The ICRC’s primary goal is to protect and assist conflict-affected populations. But keeping their humanitarian staff safe is equally as important. Now the ICRC is testing whether an approach can systematize diversity and inclusion into security and safety risk management by rebuilding it entirely.
The ICRC is a field-focused organization specializing in places of conflict and instability. It must constantly balance the demands of humanitarian intervention with risks to its staff. Across the world, across societies and across industries, issues of identity, gender, diversity and inclusion are coming evermore strongly to the fore.
In the humanitarian sector, it is increasingly clear that while everyone is deserving of equal security, not everyone is equally at risk.

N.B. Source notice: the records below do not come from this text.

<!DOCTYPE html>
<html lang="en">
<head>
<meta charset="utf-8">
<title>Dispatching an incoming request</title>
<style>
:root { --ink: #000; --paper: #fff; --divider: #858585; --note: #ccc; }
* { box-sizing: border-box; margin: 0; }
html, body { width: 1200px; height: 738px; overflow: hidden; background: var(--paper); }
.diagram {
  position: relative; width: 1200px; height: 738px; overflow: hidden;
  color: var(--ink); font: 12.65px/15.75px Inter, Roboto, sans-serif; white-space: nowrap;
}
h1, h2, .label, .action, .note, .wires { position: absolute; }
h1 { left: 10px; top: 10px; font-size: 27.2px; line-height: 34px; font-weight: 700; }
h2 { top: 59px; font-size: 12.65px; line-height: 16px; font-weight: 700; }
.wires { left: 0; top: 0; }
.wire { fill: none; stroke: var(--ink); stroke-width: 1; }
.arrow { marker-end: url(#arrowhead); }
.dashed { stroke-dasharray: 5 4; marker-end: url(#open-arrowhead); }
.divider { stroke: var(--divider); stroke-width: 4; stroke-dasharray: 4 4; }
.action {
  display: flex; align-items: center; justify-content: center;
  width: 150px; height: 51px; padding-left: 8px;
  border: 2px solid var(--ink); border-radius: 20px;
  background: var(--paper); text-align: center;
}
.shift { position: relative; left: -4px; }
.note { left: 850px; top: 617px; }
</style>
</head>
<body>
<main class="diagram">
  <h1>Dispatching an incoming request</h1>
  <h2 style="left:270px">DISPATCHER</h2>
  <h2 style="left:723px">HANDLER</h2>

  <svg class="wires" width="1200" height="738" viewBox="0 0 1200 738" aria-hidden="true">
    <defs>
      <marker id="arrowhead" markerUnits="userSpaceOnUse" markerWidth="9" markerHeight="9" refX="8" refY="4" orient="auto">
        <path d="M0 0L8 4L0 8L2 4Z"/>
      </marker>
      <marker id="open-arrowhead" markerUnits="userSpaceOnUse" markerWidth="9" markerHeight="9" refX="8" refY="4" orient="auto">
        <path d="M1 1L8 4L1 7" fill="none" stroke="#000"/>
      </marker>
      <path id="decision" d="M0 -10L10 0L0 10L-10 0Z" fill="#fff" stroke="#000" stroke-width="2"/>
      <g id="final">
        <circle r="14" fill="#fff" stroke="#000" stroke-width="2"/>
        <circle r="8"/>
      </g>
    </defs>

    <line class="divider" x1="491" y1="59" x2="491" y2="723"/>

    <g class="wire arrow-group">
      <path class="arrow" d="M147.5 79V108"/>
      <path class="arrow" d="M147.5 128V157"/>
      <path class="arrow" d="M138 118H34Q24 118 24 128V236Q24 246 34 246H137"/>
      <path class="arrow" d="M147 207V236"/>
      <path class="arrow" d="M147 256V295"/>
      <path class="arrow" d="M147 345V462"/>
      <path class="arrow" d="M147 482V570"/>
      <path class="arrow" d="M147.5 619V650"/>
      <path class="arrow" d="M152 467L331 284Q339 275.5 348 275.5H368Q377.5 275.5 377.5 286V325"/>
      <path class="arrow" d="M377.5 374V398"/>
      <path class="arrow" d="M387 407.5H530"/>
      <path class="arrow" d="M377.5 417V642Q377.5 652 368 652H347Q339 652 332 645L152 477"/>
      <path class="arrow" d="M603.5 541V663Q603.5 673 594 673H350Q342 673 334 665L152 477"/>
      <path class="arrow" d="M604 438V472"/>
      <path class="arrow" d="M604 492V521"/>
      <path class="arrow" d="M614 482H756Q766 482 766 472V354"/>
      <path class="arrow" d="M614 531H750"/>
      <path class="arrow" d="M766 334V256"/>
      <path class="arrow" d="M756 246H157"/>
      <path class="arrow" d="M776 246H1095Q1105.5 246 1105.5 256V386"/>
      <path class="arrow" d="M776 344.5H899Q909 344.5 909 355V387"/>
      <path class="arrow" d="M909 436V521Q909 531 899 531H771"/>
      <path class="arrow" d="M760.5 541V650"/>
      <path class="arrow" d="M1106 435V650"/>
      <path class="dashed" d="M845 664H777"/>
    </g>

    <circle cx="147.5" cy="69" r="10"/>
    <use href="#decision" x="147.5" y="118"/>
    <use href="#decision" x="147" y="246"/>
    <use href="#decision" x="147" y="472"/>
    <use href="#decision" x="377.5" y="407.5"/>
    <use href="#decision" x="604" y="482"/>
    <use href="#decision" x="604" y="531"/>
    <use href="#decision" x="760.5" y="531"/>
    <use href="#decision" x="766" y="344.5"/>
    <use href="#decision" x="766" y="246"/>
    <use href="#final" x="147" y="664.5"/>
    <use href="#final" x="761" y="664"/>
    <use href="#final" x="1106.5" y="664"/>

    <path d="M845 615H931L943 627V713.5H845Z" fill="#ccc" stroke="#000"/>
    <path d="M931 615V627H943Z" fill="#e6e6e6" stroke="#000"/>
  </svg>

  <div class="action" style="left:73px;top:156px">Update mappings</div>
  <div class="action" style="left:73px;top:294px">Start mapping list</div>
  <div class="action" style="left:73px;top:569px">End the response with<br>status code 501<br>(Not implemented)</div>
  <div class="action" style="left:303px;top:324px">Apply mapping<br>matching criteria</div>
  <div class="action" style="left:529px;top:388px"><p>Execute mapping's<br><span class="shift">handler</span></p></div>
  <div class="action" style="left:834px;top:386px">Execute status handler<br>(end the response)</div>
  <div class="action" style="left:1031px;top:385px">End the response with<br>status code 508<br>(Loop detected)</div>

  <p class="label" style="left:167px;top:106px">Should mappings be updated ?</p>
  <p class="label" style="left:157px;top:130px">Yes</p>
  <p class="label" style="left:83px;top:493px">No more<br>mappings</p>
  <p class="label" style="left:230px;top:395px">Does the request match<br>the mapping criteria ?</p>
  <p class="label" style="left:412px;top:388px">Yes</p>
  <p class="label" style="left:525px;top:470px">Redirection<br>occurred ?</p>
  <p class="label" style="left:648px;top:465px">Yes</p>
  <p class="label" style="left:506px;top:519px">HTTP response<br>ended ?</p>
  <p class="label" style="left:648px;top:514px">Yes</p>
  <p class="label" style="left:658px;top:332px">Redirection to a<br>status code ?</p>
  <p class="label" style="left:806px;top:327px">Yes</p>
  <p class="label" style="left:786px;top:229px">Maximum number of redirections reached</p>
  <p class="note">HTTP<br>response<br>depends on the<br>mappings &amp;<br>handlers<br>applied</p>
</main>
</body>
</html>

“As a humanitarian organization our very mission is inclusive, to assist people without any kind of discrimination,” says Annika Norlin, the ICRC’s Global Head of Diversity and Inclusion. “So we have to evolve internally: all our staff have to experience true inclusion to be able to lead from within.”
A new initiative, supported by ICRC Innovation, will foster cross-departmental collaboration and co-design to supplement ICRC’s Security and Safety Risk Management methodology while building on diversity and inclusion approaches.
A Security Perspective
“We want to define what diversity and inclusion is, from a risk assessment perspective, and how to ingrain that within our security management methodology,” says Jean-Philippe Kiehl, Deputy Head of the Security & Crisis Management Support (SCMS) Unit. “Security has always been a transversal process within the ICRC that required significant collaboration, but this approach aims to really expand how each staff individually views and absorbs risk.”
Beginning with a context analysis per location, SCMS is responsible for helping ICRC managers identify and assess on-the-ground risks, then put in place mitigation measures for staff – steps that can mean the difference between life and death.
But humanitarian security risk assessment does not systematically consider the variety of individuals within a context. The new project seeks to fine-tune the ICRC’s methodology for security management by incorporating a specified approach to diversity and inclusion.
“We must understand any and all threats faced by individual staff during a risk assessment” says Kiehl. “Within a team, each person represents a diverse profile and these need to be absorbed in order to fully protect them.”
Diverse People, Diverse Risks
The range of risks are many and varied. Potential risks look different to different people and groups. There is a need to better integrate how different risks expose different people. With this initiative, the ICRC attempts to build the capacity of staff to read the complexity and risks in situations that can better protect everyone.
Crucially, the project is about giving, not taking. ICRC does not ask staff to reveal details about themselves that they prefer to keep private. Instead nuanced, granular, contextual, information could be provided, allowing staff to be more deeply informed about specific risks in specific places.
“Staff need to know not just where they are going, but what are the precise risks associated with that, and what are the mitigating measures in place,” Kiehl explains.
Achieving such a deep level of insight begins with absorbing a diverse range of voices on security issues and mitigation measures. It is follwed by co-designing approaches with users who bring new questions and fresh perspectives and leads to a collective, inclusive assessment of the situation.
In this way, those who need to be involved are not just heard but take part in the decision-making of the revised guidance and pedagogy.
Cultural Sensitivity, Emotional Intelligence
“It sounds obvious but it’s crucial to integrate different voices and perspectives before taking decisions on security,” says Norlin, “And we can always improve in this area, especially when we are in the phase of assessing and taking precautions, to take the time to listen to people.”
Listening, engaging and acting with, as Norlin says, “cultural sensitivity and emotional intelligence” reflects a willingness to see the world as it is—complex, shifting, messy and uncentered. This is a perspective that is crucial to effective security management.
And there is little doubt the initiative is timely and essential. “If the information is not granular or specific enough, we’re not doing our utmost to ensure people have the information they need to stay safe,” says Kiehl. “And keeping all ICRC staff safe is part of our duty of care.”